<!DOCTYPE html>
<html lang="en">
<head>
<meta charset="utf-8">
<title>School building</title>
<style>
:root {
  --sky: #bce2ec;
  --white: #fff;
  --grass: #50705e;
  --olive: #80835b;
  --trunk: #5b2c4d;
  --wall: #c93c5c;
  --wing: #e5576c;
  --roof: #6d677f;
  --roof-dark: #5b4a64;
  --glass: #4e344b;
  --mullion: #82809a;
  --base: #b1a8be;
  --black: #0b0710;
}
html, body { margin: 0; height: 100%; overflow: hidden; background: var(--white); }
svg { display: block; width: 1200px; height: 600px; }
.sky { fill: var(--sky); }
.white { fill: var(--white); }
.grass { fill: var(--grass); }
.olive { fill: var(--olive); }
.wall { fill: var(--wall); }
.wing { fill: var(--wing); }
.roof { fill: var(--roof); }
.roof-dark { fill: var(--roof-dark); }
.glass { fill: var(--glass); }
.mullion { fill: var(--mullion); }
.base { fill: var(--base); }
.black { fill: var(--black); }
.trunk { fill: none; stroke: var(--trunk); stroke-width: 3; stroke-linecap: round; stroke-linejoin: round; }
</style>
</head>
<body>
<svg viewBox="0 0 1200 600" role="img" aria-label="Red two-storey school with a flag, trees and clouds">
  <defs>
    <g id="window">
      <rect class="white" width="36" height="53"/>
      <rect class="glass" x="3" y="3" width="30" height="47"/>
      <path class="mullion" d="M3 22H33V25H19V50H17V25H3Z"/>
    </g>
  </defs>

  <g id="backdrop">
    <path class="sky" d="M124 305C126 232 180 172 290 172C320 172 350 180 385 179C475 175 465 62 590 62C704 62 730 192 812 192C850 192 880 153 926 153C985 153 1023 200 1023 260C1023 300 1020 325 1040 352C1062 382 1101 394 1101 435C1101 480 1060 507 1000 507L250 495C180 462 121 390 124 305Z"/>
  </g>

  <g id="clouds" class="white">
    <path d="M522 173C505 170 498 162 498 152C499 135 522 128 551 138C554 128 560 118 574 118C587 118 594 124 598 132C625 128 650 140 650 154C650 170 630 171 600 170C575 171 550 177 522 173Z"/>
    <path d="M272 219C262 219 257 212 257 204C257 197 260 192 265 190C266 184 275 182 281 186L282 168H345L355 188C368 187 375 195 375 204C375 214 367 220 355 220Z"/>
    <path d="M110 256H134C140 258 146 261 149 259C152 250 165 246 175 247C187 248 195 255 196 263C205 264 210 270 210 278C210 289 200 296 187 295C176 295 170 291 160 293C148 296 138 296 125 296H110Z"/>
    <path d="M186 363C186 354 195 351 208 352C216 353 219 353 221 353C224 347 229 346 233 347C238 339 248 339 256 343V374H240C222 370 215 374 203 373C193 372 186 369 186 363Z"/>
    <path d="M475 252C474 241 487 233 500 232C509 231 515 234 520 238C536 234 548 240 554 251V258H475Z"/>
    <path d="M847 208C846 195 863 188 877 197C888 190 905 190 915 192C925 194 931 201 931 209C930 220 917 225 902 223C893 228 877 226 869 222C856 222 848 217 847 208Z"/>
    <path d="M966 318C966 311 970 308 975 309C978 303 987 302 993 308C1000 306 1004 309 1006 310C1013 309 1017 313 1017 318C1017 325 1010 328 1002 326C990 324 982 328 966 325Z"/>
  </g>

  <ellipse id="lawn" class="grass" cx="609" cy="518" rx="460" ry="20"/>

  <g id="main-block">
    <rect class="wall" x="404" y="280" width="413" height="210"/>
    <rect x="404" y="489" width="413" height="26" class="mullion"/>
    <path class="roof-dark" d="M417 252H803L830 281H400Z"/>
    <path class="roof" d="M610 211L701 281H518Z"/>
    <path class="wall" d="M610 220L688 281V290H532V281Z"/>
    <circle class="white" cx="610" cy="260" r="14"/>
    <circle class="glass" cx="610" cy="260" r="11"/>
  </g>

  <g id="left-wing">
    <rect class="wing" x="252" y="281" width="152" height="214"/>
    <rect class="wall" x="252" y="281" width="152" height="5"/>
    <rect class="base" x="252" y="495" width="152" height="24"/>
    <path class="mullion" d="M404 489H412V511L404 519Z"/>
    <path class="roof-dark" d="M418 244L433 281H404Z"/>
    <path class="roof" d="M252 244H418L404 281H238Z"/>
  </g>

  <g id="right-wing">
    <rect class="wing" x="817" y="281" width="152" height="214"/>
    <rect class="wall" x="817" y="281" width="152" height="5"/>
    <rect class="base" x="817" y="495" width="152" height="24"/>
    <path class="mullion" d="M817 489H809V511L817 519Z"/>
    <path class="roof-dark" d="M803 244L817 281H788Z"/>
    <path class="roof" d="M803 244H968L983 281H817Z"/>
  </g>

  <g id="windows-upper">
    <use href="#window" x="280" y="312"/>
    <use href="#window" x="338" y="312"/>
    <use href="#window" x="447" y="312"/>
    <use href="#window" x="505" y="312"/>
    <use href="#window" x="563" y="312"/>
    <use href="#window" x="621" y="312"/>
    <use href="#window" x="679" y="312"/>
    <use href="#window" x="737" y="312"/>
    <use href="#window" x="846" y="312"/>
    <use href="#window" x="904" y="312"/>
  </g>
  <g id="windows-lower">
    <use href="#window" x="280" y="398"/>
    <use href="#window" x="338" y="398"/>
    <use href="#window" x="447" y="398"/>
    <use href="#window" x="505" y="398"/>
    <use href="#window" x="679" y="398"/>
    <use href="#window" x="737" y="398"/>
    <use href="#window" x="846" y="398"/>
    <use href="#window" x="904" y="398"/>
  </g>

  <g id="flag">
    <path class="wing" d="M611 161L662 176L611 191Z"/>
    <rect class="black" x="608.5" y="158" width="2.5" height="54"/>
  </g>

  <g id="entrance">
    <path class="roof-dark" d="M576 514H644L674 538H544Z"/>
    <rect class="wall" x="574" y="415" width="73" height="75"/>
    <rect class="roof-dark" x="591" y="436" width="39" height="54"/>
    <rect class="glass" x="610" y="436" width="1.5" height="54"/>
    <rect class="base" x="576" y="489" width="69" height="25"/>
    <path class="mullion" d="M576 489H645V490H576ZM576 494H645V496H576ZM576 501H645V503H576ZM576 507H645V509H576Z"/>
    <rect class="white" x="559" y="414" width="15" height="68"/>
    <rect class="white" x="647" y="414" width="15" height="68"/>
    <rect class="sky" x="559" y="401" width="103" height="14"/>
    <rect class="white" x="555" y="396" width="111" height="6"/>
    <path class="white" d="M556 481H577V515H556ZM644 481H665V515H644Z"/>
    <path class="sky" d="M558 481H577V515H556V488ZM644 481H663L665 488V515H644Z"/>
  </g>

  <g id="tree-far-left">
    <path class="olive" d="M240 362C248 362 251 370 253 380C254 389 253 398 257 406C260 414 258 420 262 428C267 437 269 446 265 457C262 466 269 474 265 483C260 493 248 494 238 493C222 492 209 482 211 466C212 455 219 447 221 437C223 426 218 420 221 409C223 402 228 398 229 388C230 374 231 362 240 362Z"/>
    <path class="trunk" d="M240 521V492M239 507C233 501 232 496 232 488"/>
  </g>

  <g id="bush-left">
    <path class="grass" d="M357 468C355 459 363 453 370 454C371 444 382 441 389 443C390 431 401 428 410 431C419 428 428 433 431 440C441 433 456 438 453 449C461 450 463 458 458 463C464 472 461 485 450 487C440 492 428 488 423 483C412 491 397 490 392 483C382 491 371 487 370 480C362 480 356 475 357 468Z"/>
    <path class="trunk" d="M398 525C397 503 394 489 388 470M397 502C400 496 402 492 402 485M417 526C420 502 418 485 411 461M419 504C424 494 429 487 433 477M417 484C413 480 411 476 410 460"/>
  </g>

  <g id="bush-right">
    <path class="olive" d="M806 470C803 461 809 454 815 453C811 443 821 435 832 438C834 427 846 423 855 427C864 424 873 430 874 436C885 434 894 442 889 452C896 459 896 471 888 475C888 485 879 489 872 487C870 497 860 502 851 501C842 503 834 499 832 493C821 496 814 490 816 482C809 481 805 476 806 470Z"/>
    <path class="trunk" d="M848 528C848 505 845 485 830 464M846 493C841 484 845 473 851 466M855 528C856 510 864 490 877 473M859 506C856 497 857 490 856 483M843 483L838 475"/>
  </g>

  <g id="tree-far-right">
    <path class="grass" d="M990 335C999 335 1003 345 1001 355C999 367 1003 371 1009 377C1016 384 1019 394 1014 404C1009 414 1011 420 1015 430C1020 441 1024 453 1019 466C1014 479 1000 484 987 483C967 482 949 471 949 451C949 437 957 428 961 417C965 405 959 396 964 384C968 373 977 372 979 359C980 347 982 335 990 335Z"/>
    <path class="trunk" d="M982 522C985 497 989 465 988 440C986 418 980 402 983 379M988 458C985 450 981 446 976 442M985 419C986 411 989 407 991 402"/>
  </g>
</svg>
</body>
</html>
################
● **Task**:
Return each line from the records that includes the word "trunk".

● **Written response**:
  --trunk: #5b2c4d;
.trunk { fill: none; stroke: var(--trunk); stroke-width: 3; stroke-linecap: round; stroke-linejoin: round; }
    <path class="trunk" d="M240 521V492M239 507C233 501 232 496 232 488"/>
    <path class="trunk" d="M398 525C397 503 394 489 388 470M397 502C400 496 402 492 402 485M417 526C420 502 418 485 411 461M419 504C424 494 429 487 433 477M417 484C413 480 411 476 410 460"/>
    <path class="trunk" d="M848 528C848 505 845 485 830 464M846 493C841 484 845 473 851 466M855 528C856 510 864 490 877 473M859 506C856 497 857 490 856 483M843 483L838 475"/>
    <path class="trunk" d="M982 522C985 497 989 465 988 440C986 418 980 402 983 379M988 458C985 450 981 446 976 442M985 419C986 411 989 407 991 402"/>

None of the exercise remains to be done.